-Be realistic in your expectations. Other believers will disappoint us & let us down, but that’s not an excuse to stop fellowship with them. They are our family even when they don’t act like it, & we can’t just walk out on them. We also must passionately love the church in spite of its imperfections. Dietrich Bonhoeffer, a German pastor who was martyred for resisting the Nazis, wrote Life Together, on fellowship. He suggests that disillusionment with our local church is a good thing because it destroys our false expectations of perfection—we admit then we all are imperfect & need grace, which is the beginning of real community. He adds “if we do not give thanks daily for the Christian fellowship in which we have been placed, even where there is no great experience, no discoverable riches, but much weakness, small faith & difficulty; if on the contrary, we keep complaining that everything is paltry & petty, then we hinder God from letting our fellowship grow”.
-Choose to encourage rather than criticize. When we criticize what another believer is doing in faith & from sincere conviction, we are interfering with God’s business. Paul adds we must not stand in judgment or look down on others whose convictions differ from our own—because “we shall be judged one day, not by each other’s standards or even our own, but by the standard of Christ”. When I judge another believer, 4 things happen: I lose fellowship with God, I expose my pride & insecurity, I set myself up to be judged by God, & I harm the fellowship of the church. Any time we spend comparing or criticizing other believers is time that should have been spent building the unity of the church.
-Refuse to listen to gossip. It is sad that in God’s flock, the greatest wounds come from other sheep, not wolves.
-Practice God’s method for conflict resolution. It’s a 3 step process Jesus offered us: “If a fellow believer hurts you, go & tell him—work it out between the two of you. If he listens, you’ve made a friend. If he won’t listen, take one or two others along so that the presence of witnesses will keep things honest, & try again. If he still won’t listen, tell the church”.
-Support your pastor & leaders. There are no perfect leaders, but God gives leaders the responsibility & the authority to maintain the unity of the church. They’re also given the impossible task of trying to make everyone happy, which even Jesus couldn’t do. We protect the fellowship when we honor those who serve us by leading.

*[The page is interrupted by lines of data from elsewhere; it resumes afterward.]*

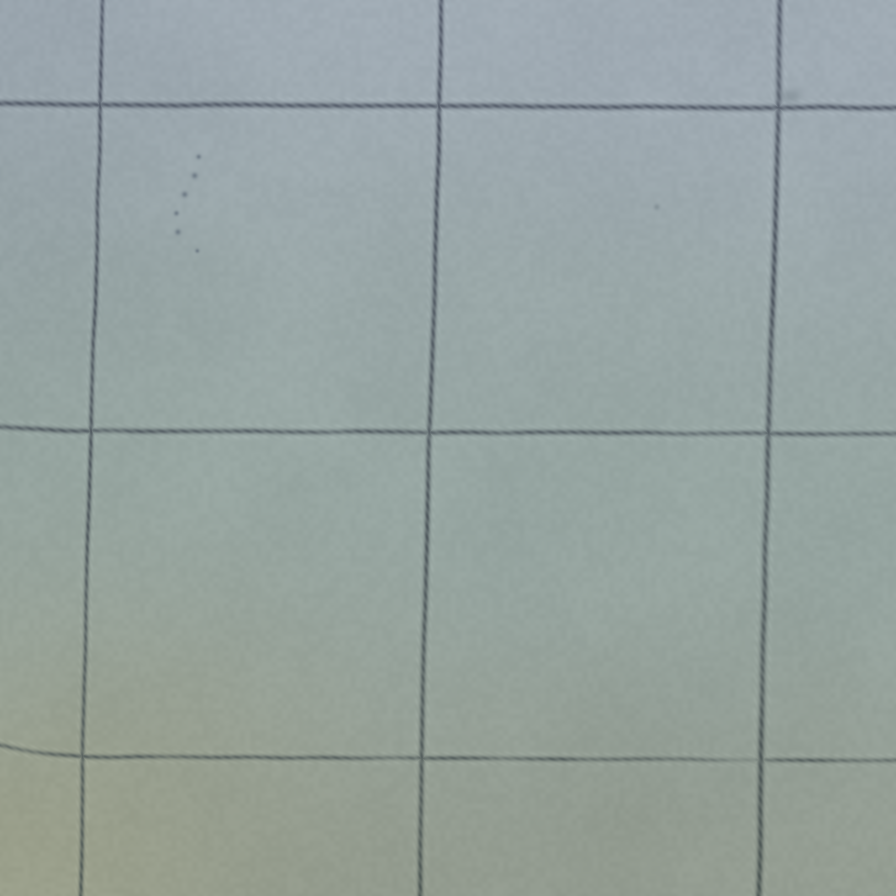
Give the GLSL for this pattern, as a WebGL 1 fragment shader.

```glsl
precision highp float;
// Pale blue-green panel with a slightly leaning grid of twisted, worn dark lines.

uniform vec2 u_resolution;

float hash(vec2 p) {
    vec3 q = fract(vec3(p.xyx) * 0.1031);
    q += dot(q, q.yzx + 33.33);
    return fract((q.x + q.y) * q.z);
}

float noise(vec2 p) {
    vec2 i = floor(p);
    vec2 f = fract(p);
    f = f * f * (3.0 - 2.0 * f);
    return mix(mix(hash(i), hash(i + vec2(1.0, 0.0)), f.x),
               mix(hash(i + vec2(0.0, 1.0)), hash(i + 1.0), f.x), f.y);
}

float fbm(vec2 p) {
    float sum = 0.0;
    float amp = 0.5;
    for (int i = 0; i < 4; i++) {
        sum += amp * noise(p);
        p = p * 2.1 + 7.3;
        amp *= 0.5;
    }
    return sum;
}

// Vertical light gradient with soft mottling and fine grain
vec3 panelColor(vec2 p) {
    float h = p.y + 0.05 * (p.x - 0.5) + 0.12 * (fbm(p * 4.0) - 0.47);
    vec3 color = mix(vec3(0.575, 0.61, 0.565), vec3(0.59, 0.65, 0.635), smoothstep(0.0, 0.5, h));
    color = mix(color, vec3(0.625, 0.67, 0.705), smoothstep(0.45, 1.0, h));
    color += vec3(0.03, 0.015, -0.02) * exp(-9.0 * dot(p, p));
    color -= 0.025 * (1.0 - smoothstep(0.0, 0.35, p.x)) * p.y;
    color += 0.03 * (fbm(p * 9.0 + 20.0) - 0.47);
    color += 0.022 * (noise(p * 170.0) - 0.5);
    return color;
}

// x: dark coverage of a twisted line, y: faint light fringe
vec2 twistedLine(float across, float along, float width) {
    float d = across / width;
    float twist = 0.5 + 0.5 * sin(520.0 * along + 750.0 * across + 3.0 * noise(vec2(along * 30.0, 2.0)));
    float core = exp(-d * d) * (0.72 + 0.28 * twist);
    float fringe = exp(-pow(abs(d) - 2.2, 2.0) * 1.5) * twist;
    return vec2(core, fringe);
}

void main() {
    vec2 p = gl_FragCoord.xy / u_resolution;
    vec3 color = panelColor(p);

    // Upright lines lean right and grow heavier toward the right
    float lean = 0.0898 + 0.0235 * p.y + 0.0015 * sin(6.0 * p.y - 3.6);
    float u = (p.x - lean) / 0.3783;
    float column = floor(u + 0.5);
    float wobble = 0.0016 * (noise(vec2(p.y * 18.0, column * 5.0 + 9.0)) - 0.5);
    vec2 upright = twistedLine((u - column) * 0.3783 + wobble, p.y, 0.0025 + 0.0004 * column);
    upright.x *= 0.82 + 0.2 * noise(vec2(p.y * 12.0, column + 30.0));

    // Level lines curl up at the left edge, most of all in the lowest row
    float row = floor((p.y - 0.1536) / 0.364 + 0.5);
    float edge = max(0.0, 1.0 - p.x / 0.11);
    float bend = 0.0125 * edge * edge * exp(-1.2 * row) - 0.004 * (p.x - 0.5);
    float ripple = 0.0014 * (noise(vec2(p.x * 25.0, row * 7.0 + 50.0)) - 0.5);
    float across = p.y - 0.1536 - 0.364 * row - bend + ripple;
    vec2 level = twistedLine(across, p.x, 0.0026 + 0.0003 * row);

    // Lower rows are fainter and rubbed away in places
    float wear = noise(vec2(p.x * 32.0, row * 11.0 + 4.0));
    level.x *= mix(0.5 + 0.4 * wear, 0.92, smoothstep(0.5, 2.0, row));
    float gap = exp(-pow((p.x - 0.825) / 0.03, 2.0));
    level.x *= 1.0 - 0.65 * gap * (1.0 - step(0.5, row));

    vec3 ink = mix(vec3(0.30, 0.34, 0.33), vec3(0.33, 0.36, 0.42), p.y);
    color += 0.022 * max(upright.y, level.y);
    color = mix(color, ink, clamp(max(upright.x, level.x), 0.0, 1.0));

    // Small specks gathered at the upper left
    for (int i = 0; i < 6; i++) {
        float k = float(i);
        vec2 center = vec2(0.187 + 0.045 * hash(vec2(k, 3.0)), 0.72 + 0.021 * k);
        float radius = 0.0022 + 0.0012 * hash(vec2(k, 8.0));
        float speck = exp(-pow(length(p - center) / radius, 2.0));
        color = mix(color, vec3(0.38, 0.43, 0.48), 0.7 * speck);
    }

    // Lone speck and a smudge beside the upper right crossing
    float lone = exp(-pow(length(p - vec2(0.733, 0.769)) / 0.0035, 2.0));
    float smudge = exp(-pow(length((p - vec2(0.882, 0.893)) * vec2(1.0, 1.6)) / 0.012, 2.0));
    color = mix(color, vec3(0.42, 0.47, 0.50), 0.45 * lone + 0.35 * smudge);

    gl_FragColor = vec4(color, 1.0);
}
```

Warren challenges us to accept our responsibility to protect & promote the unity of our church, asking us to put our full effort into it, which pleases God. Sometimes we will have to do what’s best for the Body, not ourselves, showing preference to others. Warren asks: What are we doing personally to make our church family more warm & loving? There are many people in our community who are looking for love & a place to belong. Everyone needs & wants to be loved, & when people find a church where members genuinely love & care for each other, you would have to lock the doors to keep them away.
Question to Consider: What am I personally doing to protect unity in my church family right now?
This is something I haven’t endeavored to do. Warren does provide me with a different train of thought—be realistic in my expectations & to support our pastor & leaders. Different pastors offer us different spiritual gifts, each having his own strength, either in sermon, mediation, humility to God, attentiveness/ closeness to his flock. Warren reminds me of all the functions a pastor is called upon to do, and how they need our encouragement & appreciation. Unfortunately, I have become the bunny hopper, moving to different parishes since our archiodese sees fit to move pastors around every so often, and I want continuity with one while in Athens. Warren challenges me to work within one church’s fellowship, which I did in NY & haven’t endeavored while in Athens. He asks me to be realistic in my expectations, because the church isn’t perfect—and I have forgotten this, criticizing instead all the weaknesses I see. This chapter has forced me to reevaluate my expectations of our church, and I believe that ultimately leads to my working towards the unity of my church.
* We will be writing about what inspires us from each consecutive chapter of Warren’s Purpose Driven Life. If you read along with us, please share your inspirations. There’s no need to catch up, just jump right in.